A landlocked state or landlocked country is a sovereign state entirely enclosed by land, or whose only coastlines lie on closed seas. There are currently 49 such countries, including five partially recognised states. Only two, Bolivia and Paraguay in South America, lie outside Afro-Eurasia (the Old World).
As a rule, being landlocked creates political and economic handicaps that access to the high seas avoids. For this reason, states large and small across history have striven to gain access to open waters, even at great expense in wealth, bloodshed, and political capital.
The economic disadvantages of being landlocked can be alleviated or aggravated depending on the degree of development, language barriers, and other considerations. Some landlocked countries are quite affluent, such as Switzerland, Liechtenstein, Luxembourg, and Austria, all of which frequently employ neutrality to their political advantage. The majority, however, are classified as Landlocked Developing Countries (LLDCs). Nine of the twelve countries with the lowest Human Development Indices (HDI) are landlocked.
Historically, being landlocked has been disadvantageous to a country’s development. It cuts a nation off from important sea resources such as fishing and impedes or prevents direct access to seaborne trade, a crucial component of economic and social advance. As such, coastal regions tended to be wealthier and more heavily populated than inland ones. Paul Collier in his book The Bottom Billion argues that being landlocked in a poor geographic neighbourhood is one of four major development “traps” by which a country can be held back. In general, he found that when a neighbouring country experiences better growth, it tends to spill over into favourable development for the country itself. For landlocked countries, the effect is particularly strong, as they are limited in their trading activity with the rest of the world. He states, “If you are coastal, you serve the world; if you are landlocked, you serve your neighbours.” Others have argued that being landlocked may actually be a blessing as it creates a “natural tariff barrier” which protects the country from cheap imports. In some instances, this has led to more robust local food systems.

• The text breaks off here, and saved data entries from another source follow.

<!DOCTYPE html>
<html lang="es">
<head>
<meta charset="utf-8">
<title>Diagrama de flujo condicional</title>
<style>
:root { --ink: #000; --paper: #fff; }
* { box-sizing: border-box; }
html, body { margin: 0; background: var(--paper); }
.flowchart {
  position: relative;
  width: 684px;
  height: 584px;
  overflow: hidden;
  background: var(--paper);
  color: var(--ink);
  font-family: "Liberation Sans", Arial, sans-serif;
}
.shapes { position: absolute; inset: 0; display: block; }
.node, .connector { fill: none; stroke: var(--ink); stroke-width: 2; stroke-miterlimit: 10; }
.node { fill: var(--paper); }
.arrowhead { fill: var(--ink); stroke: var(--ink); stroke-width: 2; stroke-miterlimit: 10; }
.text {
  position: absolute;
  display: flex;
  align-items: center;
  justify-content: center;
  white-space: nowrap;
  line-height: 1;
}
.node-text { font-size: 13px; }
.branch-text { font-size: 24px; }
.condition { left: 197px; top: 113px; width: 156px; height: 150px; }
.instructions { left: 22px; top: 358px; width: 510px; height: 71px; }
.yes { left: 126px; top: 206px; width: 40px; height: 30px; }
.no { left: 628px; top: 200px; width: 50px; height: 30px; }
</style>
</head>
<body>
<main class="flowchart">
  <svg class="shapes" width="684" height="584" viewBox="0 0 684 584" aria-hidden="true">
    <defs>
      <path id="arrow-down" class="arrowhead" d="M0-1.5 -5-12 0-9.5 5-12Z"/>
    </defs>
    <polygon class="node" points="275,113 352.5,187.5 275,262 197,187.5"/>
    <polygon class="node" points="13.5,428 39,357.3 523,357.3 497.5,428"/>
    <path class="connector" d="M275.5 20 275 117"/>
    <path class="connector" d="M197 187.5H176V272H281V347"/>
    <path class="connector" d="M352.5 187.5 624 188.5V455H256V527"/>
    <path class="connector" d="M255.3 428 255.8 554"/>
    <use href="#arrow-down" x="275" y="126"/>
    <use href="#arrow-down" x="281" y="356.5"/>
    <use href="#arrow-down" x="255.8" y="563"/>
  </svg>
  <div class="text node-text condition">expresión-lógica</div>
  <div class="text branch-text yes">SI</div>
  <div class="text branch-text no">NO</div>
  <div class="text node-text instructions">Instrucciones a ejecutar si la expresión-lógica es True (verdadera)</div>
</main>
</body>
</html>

Landlocked developing countries have significantly higher costs of international cargo transportation compared to coastal developing countries (in Asia the ratio is 3:1).